Data items:
--------

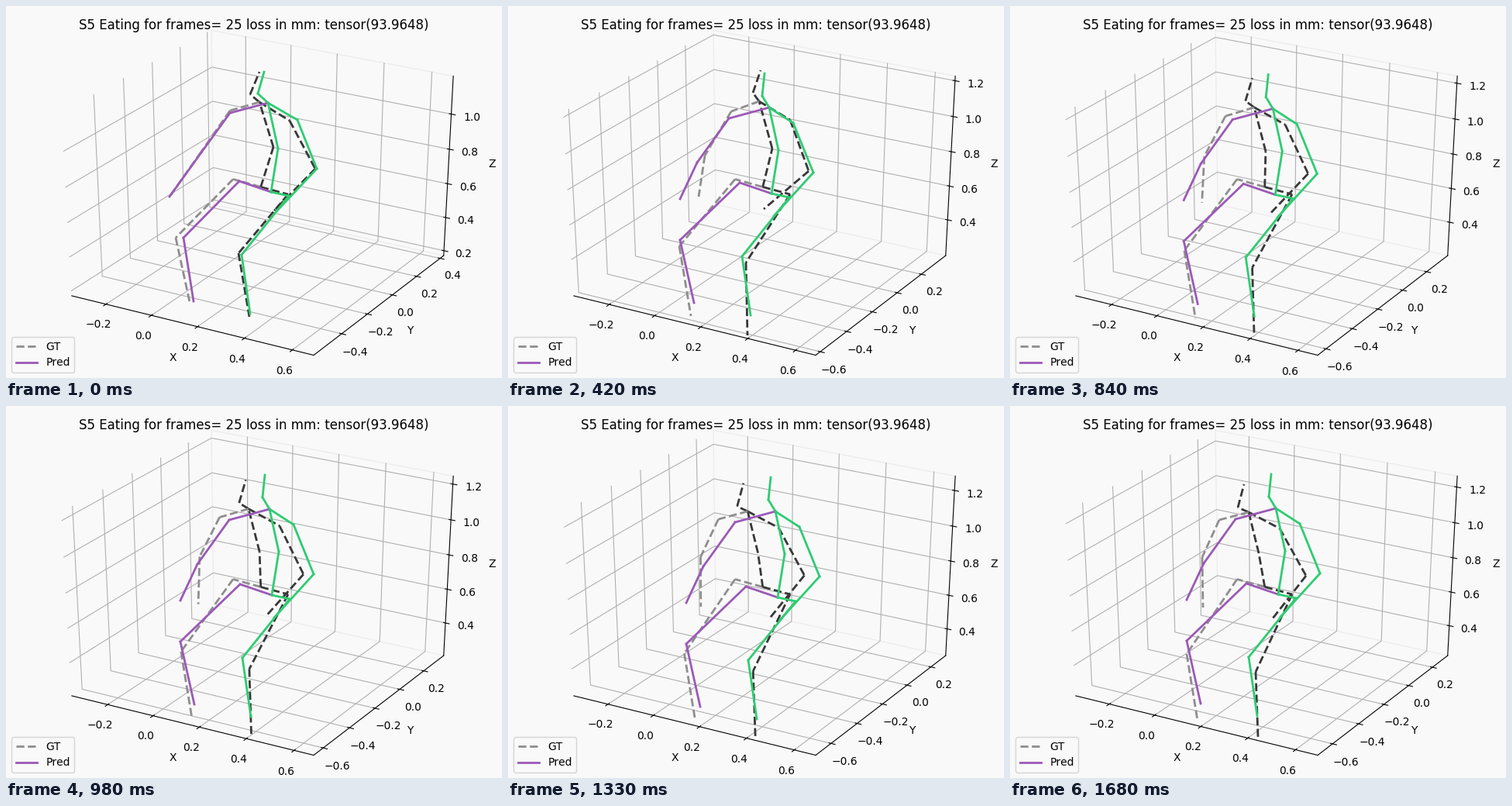
A matplotlib script that plays this animation: 640x480 px, repeating every 1.75 s.

```python
import numpy as np
import matplotlib.pyplot as plt
from matplotlib.animation import FuncAnimation

W, H, FRAMES, STEP_MS = 640, 480, 25, 70
BG, GRID, PANE_EDGE = "#f9f9f9", "#b0b0b0", "#ededed"
TRUTH_COLORS = ("#8e8e8e", "#383838")
GUESS_COLORS = ("#9b59b6", "#2ecc71")

# Perspective camera around a unit cube centred on the pelvis
ELEV, AZIM, DIST = np.radians(30), np.radians(-60), 10
EYE = np.array([np.cos(ELEV) * np.cos(AZIM), np.cos(ELEV) * np.sin(AZIM), np.sin(ELEV)])
RIGHT = np.array([-np.sin(AZIM), np.cos(AZIM), 0])
UP = np.cross(EYE, RIGHT)
EDGE = 0.5 + 1 / 48
DELTA = 1 / 12
POINT = 48 / (72 * (6.4 + 4.8)) * DELTA
TICK_PAD, LABEL_PAD = 11.5 * POINT, 25 * POINT

# World position of the true pelvis and screen position of the predicted one
KEYS = [0, 6, 14, 19, 24]
ROOT = [(.1675, -.09, .691), (.162, -.113, .705), (.16, -.15, .7235),
        (.1675, -.194, .759), (.1705, -.19, .74)]
DRIFT = [(342, 240), (340, 242), (343, 244), (348, 247), (346, 243)]

# Each joint: its start, then where it swings to, then where it settles
SWING = 6
TRUTH_PELVIS = (328.7, 233.5)
TRUTH = dict(
    leg_l=[[(293, 223.5)],
           [(219, 299), (221, 310), (228, 320)],
           [(237, 382), (236, 400), (242, 406)]],
    leg_r=[[(364, 243)],
           [(300, 319), (307, 331), (317, 343)],
           [(314, 401), (309, 425), (320, 427)]],
    spine=[[(345, 182), (341, 184), (321, 190)],
           [(327, 124), (324, 123), (308, 137)],
           [(315, 114), (316, 112), (294, 131)],
           [(327, 85), (326, 83), (302, 101)]],
    arm_l=[[(289, 135), (288, 136), (270, 147)],
           [(252, 188), (254, 193), (248, 195)],
           [(211, 246), (246, 246), (249, 260)]],
    arm_r=[[(366, 148), (364, 147), (348, 158)],
           [(399, 210), (388, 213), (382, 219)],
           [(346, 264), (330, 262), (339, 274)]],
)
# The predicted joints are relative to its pelvis
GUESS = dict(
    leg_l=[[(-41, -14)], [(-113, 59), (-118, 60)], [(-100, 141)]],
    leg_r=[[(23, 5)], [(-38, 81)], [(-27, 157)]],
    spine=[[(9, -56)], [(-4, -115), (-3, -111)], [(-17, -127), (-12, -126)], [(-9, -155)]],
    arm_l=[[(-53, -102), (-55, -97)], [(-90, -51), (-96, -40)], [(-131, 6), (-118, 7)]],
    arm_r=[[(34, -93), (28, -91)], [(59, -30), (54, -27)], [(8, 24), (3, 29)]],
)


def follow(path, t):
    return np.array([np.interp(t, KEYS, column) for column in zip(*path)])


def swing(points, t):
    """Go evenly to the second point, then ease out to the third."""
    start, middle, end = np.array((points + points[-1:] * 2)[:3], float)
    u = min(t / SWING, 1)
    v = 1 - (1 - max(t - SWING, 0) / (FRAMES - 1 - SWING)) ** 2
    return start + (middle - start) * u + (end - middle) * v


def project(*p):
    p = np.array(p)
    scale = 1 / 0.185 / (DIST - p @ EYE)
    return (0.095 / 0.185 + p @ RIGHT * scale) * W, H - (0.095 / 0.185 + p @ UP * scale) * H


def line3d(points, color="black", lw=0.8):
    xs, ys = zip(*(project(*p) for p in points))
    ax.plot(xs, ys, color=color, lw=lw)


def label3d(point, text, va):
    ax.text(*project(*point), text, size=10, ha="center", va=va)


def draw_box(root):
    e, far, name = EDGE, EDGE + TICK_PAD, EDGE + LABEL_PAD
    t_in, t_out = e - 0.1 * DELTA, e + 0.2 * DELTA
    for back in ([(-e, e, e), (e, e, e)], [(-e, e, -e), (e, e, -e)],
                 [(-e, e, -e), (-e, e, e)]):
        line3d(back, PANE_EDGE, 1)

    # Per axis: grid path, tick ends, tick label, edge line, axis name
    axes = [
        (lambda v: [(v, -e, -e), (v, e, -e), (v, e, e)],
         lambda v: [(v, -t_in, -e), (v, -t_out, -e)],
         lambda v: (v, -far, -far),
         [(-e, -e, -e), (e, -e, -e)], (0, -name, -name)),
        (lambda v: [(e, v, -e), (-e, v, -e), (-e, v, e)],
         lambda v: [(t_in, v, -e), (t_out, v, -e)],
         lambda v: (far, v, -far),
         [(e, -e, -e), (e, e, -e)], (name, 0, -name)),
        (lambda v: [(-e, -e, v), (-e, e, v), (e, e, v)],
         lambda v: [(t_in, e, v), (t_out, e, v)],
         lambda v: (far, far, v),
         [(e, e, -e), (e, e, e)], (name, name, 0)),
    ]
    for centre, letter, (grid, tick, spot, edge, title) in zip(root, "XYZ", axes):
        values = [k / 5 for k in range(-10, 11) if abs(k / 5 - centre) <= 0.5]
        for value in values:
            line3d(grid(value - centre), GRID)
        line3d(edge)
        for value in values:
            line3d(tick(value - centre))
            label3d(spot(value - centre), f"{value:.1f}".replace("-", "\u2212"), "top")
        label3d(title, letter, "center")


def draw_body(limbs, pelvis, origin, t, colors, style):
    joints = {name: [swing(points, t) + origin for points in limb]
              for name, limb in limbs.items()}
    thorax = joints["spine"][1]
    left, right = colors
    for name, chain in joints.items():
        chain = [thorax if name.startswith("arm") else pelvis] + chain
        color = left if name.endswith("_l") else right
        for (x0, y0), (x1, y1) in zip(chain, chain[1:]):
            ax.plot([x0, x1], [y0, y1], style, color=color, lw=2)


def draw(i):
    ax.cla()
    ax.set(xlim=(0, W), ylim=(H, 0))
    ax.axis("off")
    draw_box(follow(ROOT, i))

    draw_body(TRUTH, TRUTH_PELVIS, 0, i, TRUTH_COLORS, "--")
    pelvis = follow(DRIFT, i)
    draw_body(GUESS, pelvis, pelvis, i, GUESS_COLORS, "-")

    ax.text(W / 2, 30.07, "S5 Eating for frames= 25 loss in mm: tensor(93.9648)",
            size=12, ha="center", va="baseline")
    handles = [ax.plot([], [], style, color=colors[0], lw=2, label=label)[0]
               for style, colors, label in (("--", TRUTH_COLORS, "GT"),
                                            ("-", GUESS_COLORS, "Pred"))]
    ax.legend(handles=handles, loc="lower left", fontsize=10, facecolor=BG)
    return []


plt.rcParams["font.family"] = "DejaVu Sans"
plt.rcParams["text.kerning_factor"] = 6
fig = plt.figure(figsize=(W / 100, H / 100), dpi=100, facecolor=BG)
ax = fig.add_axes([0, 0, 1, 1])
anim = FuncAnimation(fig, draw, frames=FRAMES, init_func=lambda: [],
                     interval=STEP_MS, repeat=True, repeat_delay=0)
plt.show()
```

--------

▶ _Required action_
Write out every record above exactly, leaving no picture in the result.

▶ _Solved exercise_
A matplotlib script that plays this animation: 640x480 px, repeating every 1.75 s.

```python
import numpy as np
import matplotlib.pyplot as plt
from matplotlib.animation import FuncAnimation

W, H, FRAMES, STEP_MS = 640, 480, 25, 70
BG, GRID, PANE_EDGE = "#f9f9f9", "#b0b0b0", "#ededed"
TRUTH_COLORS = ("#8e8e8e", "#383838")
GUESS_COLORS = ("#9b59b6", "#2ecc71")

# Perspective camera around a unit cube centred on the pelvis
ELEV, AZIM, DIST = np.radians(30), np.radians(-60), 10
EYE = np.array([np.cos(ELEV) * np.cos(AZIM), np.cos(ELEV) * np.sin(AZIM), np.sin(ELEV)])
RIGHT = np.array([-np.sin(AZIM), np.cos(AZIM), 0])
UP = np.cross(EYE, RIGHT)
EDGE = 0.5 + 1 / 48
DELTA = 1 / 12
POINT = 48 / (72 * (6.4 + 4.8)) * DELTA
TICK_PAD, LABEL_PAD = 11.5 * POINT, 25 * POINT

# World position of the true pelvis and screen position of the predicted one
KEYS = [0, 6, 14, 19, 24]
ROOT = [(.1675, -.09, .691), (.162, -.113, .705), (.16, -.15, .7235),
        (.1675, -.194, .759), (.1705, -.19, .74)]
DRIFT = [(342, 240), (340, 242), (343, 244), (348, 247), (346, 243)]

# Each joint: its start, then where it swings to, then where it settles
SWING = 6
TRUTH_PELVIS = (328.7, 233.5)
TRUTH = dict(
    leg_l=[[(293, 223.5)],
           [(219, 299), (221, 310), (228, 320)],
           [(237, 382), (236, 400), (242, 406)]],
    leg_r=[[(364, 243)],
           [(300, 319), (307, 331), (317, 343)],
           [(314, 401), (309, 425), (320, 427)]],
    spine=[[(345, 182), (341, 184), (321, 190)],
           [(327, 124), (324, 123), (308, 137)],
           [(315, 114), (316, 112), (294, 131)],
           [(327, 85), (326, 83), (302, 101)]],
    arm_l=[[(289, 135), (288, 136), (270, 147)],
           [(252, 188), (254, 193), (248, 195)],
           [(211, 246), (246, 246), (249, 260)]],
    arm_r=[[(366, 148), (364, 147), (348, 158)],
           [(399, 210), (388, 213), (382, 219)],
           [(346, 264), (330, 262), (339, 274)]],
)
# The predicted joints are relative to its pelvis
GUESS = dict(
    leg_l=[[(-41, -14)], [(-113, 59), (-118, 60)], [(-100, 141)]],
    leg_r=[[(23, 5)], [(-38, 81)], [(-27, 157)]],
    spine=[[(9, -56)], [(-4, -115), (-3, -111)], [(-17, -127), (-12, -126)], [(-9, -155)]],
    arm_l=[[(-53, -102), (-55, -97)], [(-90, -51), (-96, -40)], [(-131, 6), (-118, 7)]],
    arm_r=[[(34, -93), (28, -91)], [(59, -30), (54, -27)], [(8, 24), (3, 29)]],
)


def follow(path, t):
    return np.array([np.interp(t, KEYS, column) for column in zip(*path)])


def swing(points, t):
    """Go evenly to the second point, then ease out to the third."""
    start, middle, end = np.array((points + points[-1:] * 2)[:3], float)
    u = min(t / SWING, 1)
    v = 1 - (1 - max(t - SWING, 0) / (FRAMES - 1 - SWING)) ** 2
    return start + (middle - start) * u + (end - middle) * v


def project(*p):
    p = np.array(p)
    scale = 1 / 0.185 / (DIST - p @ EYE)
    return (0.095 / 0.185 + p @ RIGHT * scale) * W, H - (0.095 / 0.185 + p @ UP * scale) * H


def line3d(points, color="black", lw=0.8):
    xs, ys = zip(*(project(*p) for p in points))
    ax.plot(xs, ys, color=color, lw=lw)


def label3d(point, text, va):
    ax.text(*project(*point), text, size=10, ha="center", va=va)


def draw_box(root):
    e, far, name = EDGE, EDGE + TICK_PAD, EDGE + LABEL_PAD
    t_in, t_out = e - 0.1 * DELTA, e + 0.2 * DELTA
    for back in ([(-e, e, e), (e, e, e)], [(-e, e, -e), (e, e, -e)],
                 [(-e, e, -e), (-e, e, e)]):
        line3d(back, PANE_EDGE, 1)

    # Per axis: grid path, tick ends, tick label, edge line, axis name
    axes = [
        (lambda v: [(v, -e, -e), (v, e, -e), (v, e, e)],
         lambda v: [(v, -t_in, -e), (v, -t_out, -e)],
         lambda v: (v, -far, -far),
         [(-e, -e, -e), (e, -e, -e)], (0, -name, -name)),
        (lambda v: [(e, v, -e), (-e, v, -e), (-e, v, e)],
         lambda v: [(t_in, v, -e), (t_out, v, -e)],
         lambda v: (far, v, -far),
         [(e, -e, -e), (e, e, -e)], (name, 0, -name)),
        (lambda v: [(-e, -e, v), (-e, e, v), (e, e, v)],
         lambda v: [(t_in, e, v), (t_out, e, v)],
         lambda v: (far, far, v),
         [(e, e, -e), (e, e, e)], (name, name, 0)),
    ]
    for centre, letter, (grid, tick, spot, edge, title) in zip(root, "XYZ", axes):
        values = [k / 5 for k in range(-10, 11) if abs(k / 5 - centre) <= 0.5]
        for value in values:
            line3d(grid(value - centre), GRID)
        line3d(edge)
        for value in values:
            line3d(tick(value - centre))
            label3d(spot(value - centre), f"{value:.1f}".replace("-", "\u2212"), "top")
        label3d(title, letter, "center")


def draw_body(limbs, pelvis, origin, t, colors, style):
    joints = {name: [swing(points, t) + origin for points in limb]
              for name, limb in limbs.items()}
    thorax = joints["spine"][1]
    left, right = colors
    for name, chain in joints.items():
        chain = [thorax if name.startswith("arm") else pelvis] + chain
        color = left if name.endswith("_l") else right
        for (x0, y0), (x1, y1) in zip(chain, chain[1:]):
            ax.plot([x0, x1], [y0, y1], style, color=color, lw=2)


def draw(i):
    ax.cla()
    ax.set(xlim=(0, W), ylim=(H, 0))
    ax.axis("off")
    draw_box(follow(ROOT, i))

    draw_body(TRUTH, TRUTH_PELVIS, 0, i, TRUTH_COLORS, "--")
    pelvis = follow(DRIFT, i)
    draw_body(GUESS, pelvis, pelvis, i, GUESS_COLORS, "-")

    ax.text(W / 2, 30.07, "S5 Eating for frames= 25 loss in mm: tensor(93.9648)",
            size=12, ha="center", va="baseline")
    handles = [ax.plot([], [], style, color=colors[0], lw=2, label=label)[0]
               for style, colors, label in (("--", TRUTH_COLORS, "GT"),
                                            ("-", GUESS_COLORS, "Pred"))]
    ax.legend(handles=handles, loc="lower left", fontsize=10, facecolor=BG)
    return []


plt.rcParams["font.family"] = "DejaVu Sans"
plt.rcParams["text.kerning_factor"] = 6
fig = plt.figure(figsize=(W / 100, H / 100), dpi=100, facecolor=BG)
ax = fig.add_axes([0, 0, 1, 1])
anim = FuncAnimation(fig, draw, frames=FRAMES, init_func=lambda: [],
                     interval=STEP_MS, repeat=True, repeat_delay=0)
plt.show()
```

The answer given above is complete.